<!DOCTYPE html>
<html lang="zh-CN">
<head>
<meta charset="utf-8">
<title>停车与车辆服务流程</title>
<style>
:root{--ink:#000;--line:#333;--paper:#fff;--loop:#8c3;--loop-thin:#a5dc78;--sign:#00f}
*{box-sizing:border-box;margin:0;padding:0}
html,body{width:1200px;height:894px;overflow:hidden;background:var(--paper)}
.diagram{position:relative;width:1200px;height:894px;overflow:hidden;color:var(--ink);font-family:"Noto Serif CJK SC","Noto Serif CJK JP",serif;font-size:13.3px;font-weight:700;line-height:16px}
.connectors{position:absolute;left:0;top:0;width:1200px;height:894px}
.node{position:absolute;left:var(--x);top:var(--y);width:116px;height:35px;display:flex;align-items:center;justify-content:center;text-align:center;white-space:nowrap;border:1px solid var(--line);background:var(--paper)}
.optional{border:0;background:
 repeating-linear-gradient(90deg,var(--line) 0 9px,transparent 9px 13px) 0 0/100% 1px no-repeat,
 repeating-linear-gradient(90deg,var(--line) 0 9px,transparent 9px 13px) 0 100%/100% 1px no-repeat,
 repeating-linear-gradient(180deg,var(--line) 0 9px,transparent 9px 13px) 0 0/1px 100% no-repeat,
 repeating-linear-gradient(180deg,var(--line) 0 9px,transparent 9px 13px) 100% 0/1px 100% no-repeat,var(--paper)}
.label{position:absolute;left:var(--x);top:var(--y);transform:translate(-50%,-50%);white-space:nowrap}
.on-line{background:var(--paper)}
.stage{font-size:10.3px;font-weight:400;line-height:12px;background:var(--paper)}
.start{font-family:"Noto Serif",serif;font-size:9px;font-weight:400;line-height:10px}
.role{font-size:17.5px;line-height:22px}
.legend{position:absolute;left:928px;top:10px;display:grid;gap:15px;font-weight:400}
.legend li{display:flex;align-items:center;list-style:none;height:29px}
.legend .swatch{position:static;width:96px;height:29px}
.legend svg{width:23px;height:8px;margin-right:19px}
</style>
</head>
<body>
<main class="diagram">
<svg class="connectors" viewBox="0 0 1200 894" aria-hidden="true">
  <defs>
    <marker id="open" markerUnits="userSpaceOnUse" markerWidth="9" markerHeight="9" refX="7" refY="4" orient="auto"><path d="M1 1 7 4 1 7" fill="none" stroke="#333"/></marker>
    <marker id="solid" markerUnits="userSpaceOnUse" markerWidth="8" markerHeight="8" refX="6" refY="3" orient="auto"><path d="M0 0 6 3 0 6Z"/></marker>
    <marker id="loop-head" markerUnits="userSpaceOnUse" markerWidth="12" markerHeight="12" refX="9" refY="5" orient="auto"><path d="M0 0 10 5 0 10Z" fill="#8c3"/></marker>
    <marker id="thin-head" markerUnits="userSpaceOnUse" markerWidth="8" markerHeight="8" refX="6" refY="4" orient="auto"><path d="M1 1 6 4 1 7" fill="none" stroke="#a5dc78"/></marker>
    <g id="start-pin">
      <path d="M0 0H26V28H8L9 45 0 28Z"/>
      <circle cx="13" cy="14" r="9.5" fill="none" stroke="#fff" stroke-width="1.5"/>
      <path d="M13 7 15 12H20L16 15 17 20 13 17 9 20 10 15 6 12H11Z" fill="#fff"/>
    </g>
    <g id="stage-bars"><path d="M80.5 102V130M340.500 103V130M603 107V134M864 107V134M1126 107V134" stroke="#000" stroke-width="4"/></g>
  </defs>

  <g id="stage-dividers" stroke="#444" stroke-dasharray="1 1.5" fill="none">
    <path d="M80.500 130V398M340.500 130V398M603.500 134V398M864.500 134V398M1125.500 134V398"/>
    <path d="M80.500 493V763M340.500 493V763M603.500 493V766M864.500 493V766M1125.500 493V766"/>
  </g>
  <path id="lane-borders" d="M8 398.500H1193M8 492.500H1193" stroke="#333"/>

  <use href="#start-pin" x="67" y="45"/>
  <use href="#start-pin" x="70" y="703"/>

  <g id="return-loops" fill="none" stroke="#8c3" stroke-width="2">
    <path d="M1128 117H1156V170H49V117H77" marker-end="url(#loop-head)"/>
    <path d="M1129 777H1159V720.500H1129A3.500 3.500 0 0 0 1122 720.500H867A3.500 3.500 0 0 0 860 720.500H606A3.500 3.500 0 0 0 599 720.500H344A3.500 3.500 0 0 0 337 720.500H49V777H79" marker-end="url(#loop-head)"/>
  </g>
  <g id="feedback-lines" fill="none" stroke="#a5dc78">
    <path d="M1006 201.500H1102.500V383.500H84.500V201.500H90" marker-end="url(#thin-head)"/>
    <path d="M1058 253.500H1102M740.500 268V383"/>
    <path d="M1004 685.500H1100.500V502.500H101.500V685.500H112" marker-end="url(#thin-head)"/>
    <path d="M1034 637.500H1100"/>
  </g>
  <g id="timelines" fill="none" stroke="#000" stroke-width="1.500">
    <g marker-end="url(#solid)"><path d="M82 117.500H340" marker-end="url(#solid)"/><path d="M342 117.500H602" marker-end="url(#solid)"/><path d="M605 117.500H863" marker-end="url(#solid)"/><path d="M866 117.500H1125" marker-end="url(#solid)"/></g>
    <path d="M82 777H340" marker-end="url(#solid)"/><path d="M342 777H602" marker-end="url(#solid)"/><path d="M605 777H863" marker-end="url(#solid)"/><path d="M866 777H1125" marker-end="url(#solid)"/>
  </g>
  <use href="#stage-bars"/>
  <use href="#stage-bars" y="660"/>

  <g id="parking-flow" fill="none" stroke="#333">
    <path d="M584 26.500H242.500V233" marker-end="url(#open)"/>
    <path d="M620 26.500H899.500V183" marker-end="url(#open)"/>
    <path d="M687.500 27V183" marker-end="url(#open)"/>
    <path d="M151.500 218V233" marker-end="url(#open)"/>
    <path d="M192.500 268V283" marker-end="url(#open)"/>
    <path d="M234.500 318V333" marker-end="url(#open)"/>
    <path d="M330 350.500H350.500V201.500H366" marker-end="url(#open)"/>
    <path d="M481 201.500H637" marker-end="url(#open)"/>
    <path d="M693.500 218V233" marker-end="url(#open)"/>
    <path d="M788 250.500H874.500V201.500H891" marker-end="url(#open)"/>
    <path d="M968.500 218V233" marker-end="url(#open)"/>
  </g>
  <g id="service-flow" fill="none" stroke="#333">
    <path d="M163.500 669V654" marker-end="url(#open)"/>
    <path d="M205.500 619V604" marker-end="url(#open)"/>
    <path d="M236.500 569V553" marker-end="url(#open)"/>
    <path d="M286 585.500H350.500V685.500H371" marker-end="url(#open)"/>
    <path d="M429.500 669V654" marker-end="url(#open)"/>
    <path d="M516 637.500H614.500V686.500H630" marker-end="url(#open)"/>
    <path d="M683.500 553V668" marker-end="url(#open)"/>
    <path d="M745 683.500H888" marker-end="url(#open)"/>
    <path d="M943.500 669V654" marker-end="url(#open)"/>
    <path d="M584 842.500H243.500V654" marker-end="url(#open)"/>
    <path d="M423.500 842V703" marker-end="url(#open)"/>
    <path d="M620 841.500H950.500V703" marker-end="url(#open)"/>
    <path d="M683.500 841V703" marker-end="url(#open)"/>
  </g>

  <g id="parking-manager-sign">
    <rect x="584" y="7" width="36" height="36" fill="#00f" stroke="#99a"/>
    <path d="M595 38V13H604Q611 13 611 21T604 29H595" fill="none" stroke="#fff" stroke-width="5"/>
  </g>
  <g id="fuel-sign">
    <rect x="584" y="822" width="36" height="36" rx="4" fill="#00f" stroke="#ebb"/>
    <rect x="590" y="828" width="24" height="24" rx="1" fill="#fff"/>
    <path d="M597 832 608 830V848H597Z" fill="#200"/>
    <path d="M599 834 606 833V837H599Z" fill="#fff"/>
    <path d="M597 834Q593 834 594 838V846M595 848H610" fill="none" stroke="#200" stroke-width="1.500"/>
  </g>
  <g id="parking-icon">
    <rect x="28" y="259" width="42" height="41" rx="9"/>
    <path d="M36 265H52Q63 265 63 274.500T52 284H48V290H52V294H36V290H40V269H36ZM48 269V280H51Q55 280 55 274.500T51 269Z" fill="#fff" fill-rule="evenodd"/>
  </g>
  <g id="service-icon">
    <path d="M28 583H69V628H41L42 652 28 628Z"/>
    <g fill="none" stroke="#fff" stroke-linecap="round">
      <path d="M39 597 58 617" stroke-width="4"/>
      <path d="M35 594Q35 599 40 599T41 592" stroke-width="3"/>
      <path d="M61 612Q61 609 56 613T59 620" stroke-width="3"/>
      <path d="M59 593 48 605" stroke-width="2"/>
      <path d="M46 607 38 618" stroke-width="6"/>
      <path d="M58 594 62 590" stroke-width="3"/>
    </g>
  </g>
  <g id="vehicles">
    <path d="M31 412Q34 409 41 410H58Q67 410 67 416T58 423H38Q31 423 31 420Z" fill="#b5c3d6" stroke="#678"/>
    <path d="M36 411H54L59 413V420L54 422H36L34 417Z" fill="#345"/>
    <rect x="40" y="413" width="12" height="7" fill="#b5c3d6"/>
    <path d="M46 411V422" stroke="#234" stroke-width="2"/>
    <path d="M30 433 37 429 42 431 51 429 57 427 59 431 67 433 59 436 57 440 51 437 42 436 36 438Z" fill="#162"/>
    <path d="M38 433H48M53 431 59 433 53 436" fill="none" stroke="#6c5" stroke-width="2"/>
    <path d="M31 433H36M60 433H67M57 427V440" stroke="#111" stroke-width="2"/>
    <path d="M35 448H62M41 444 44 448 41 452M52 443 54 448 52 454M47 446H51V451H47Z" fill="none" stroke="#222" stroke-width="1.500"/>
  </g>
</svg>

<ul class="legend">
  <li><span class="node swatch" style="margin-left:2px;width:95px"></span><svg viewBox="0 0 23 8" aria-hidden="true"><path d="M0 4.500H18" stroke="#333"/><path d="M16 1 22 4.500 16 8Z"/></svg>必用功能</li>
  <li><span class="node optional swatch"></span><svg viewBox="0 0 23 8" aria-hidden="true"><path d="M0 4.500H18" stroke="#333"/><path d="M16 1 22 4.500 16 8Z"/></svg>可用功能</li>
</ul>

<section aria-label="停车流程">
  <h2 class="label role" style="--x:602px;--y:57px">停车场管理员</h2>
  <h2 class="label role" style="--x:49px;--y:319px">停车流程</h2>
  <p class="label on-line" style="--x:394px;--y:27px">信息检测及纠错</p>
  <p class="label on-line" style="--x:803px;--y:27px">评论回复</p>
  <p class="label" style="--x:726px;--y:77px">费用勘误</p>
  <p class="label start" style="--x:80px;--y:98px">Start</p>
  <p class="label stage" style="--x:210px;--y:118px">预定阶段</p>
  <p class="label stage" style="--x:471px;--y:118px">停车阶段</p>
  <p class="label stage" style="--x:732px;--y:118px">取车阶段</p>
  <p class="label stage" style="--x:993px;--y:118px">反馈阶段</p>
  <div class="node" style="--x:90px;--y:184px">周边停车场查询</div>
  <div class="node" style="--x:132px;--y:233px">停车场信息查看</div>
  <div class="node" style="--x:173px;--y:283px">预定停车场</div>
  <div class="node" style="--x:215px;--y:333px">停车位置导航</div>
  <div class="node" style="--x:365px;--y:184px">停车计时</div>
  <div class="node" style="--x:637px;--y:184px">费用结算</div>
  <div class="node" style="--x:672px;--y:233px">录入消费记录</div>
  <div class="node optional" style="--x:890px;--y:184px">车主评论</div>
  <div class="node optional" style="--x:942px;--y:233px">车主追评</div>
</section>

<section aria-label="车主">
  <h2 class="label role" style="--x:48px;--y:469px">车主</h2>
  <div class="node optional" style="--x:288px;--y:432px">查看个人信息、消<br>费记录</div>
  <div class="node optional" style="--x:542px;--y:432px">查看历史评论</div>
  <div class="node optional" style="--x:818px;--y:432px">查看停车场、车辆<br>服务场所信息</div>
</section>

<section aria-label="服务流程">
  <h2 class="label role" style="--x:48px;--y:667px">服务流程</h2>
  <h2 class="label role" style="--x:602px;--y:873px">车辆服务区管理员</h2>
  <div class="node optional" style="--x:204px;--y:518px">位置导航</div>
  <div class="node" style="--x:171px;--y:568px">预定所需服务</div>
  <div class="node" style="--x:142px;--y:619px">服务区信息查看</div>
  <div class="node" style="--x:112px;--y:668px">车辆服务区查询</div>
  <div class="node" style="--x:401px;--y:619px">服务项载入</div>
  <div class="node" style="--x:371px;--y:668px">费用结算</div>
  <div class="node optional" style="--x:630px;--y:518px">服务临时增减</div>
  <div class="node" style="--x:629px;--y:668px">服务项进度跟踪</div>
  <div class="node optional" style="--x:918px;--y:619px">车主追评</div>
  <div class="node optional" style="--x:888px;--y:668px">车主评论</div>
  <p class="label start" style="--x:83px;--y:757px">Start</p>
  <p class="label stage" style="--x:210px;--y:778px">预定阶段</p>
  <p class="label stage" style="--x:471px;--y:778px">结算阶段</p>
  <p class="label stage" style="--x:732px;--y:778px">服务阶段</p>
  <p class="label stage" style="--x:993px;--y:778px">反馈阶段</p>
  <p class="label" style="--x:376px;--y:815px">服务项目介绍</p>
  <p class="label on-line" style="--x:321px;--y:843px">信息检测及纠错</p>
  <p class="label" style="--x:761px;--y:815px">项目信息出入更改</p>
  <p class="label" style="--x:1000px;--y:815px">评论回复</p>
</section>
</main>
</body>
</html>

++++++++++

TRY IT ▸
Pull every line containing the string "role" out of the data above and copy it.

ANSWER SECTION ▸
.role{font-size:17.5px;line-height:22px}
  <h2 class="label role" style="--x:602px;--y:57px">停车场管理员</h2>
  <h2 class="label role" style="--x:49px;--y:319px">停车流程</h2>
  <h2 class="label role" style="--x:48px;--y:469px">车主</h2>
  <h2 class="label role" style="--x:48px;--y:667px">服务流程</h2>
  <h2 class="label role" style="--x:602px;--y:873px">车辆服务区管理员</h2>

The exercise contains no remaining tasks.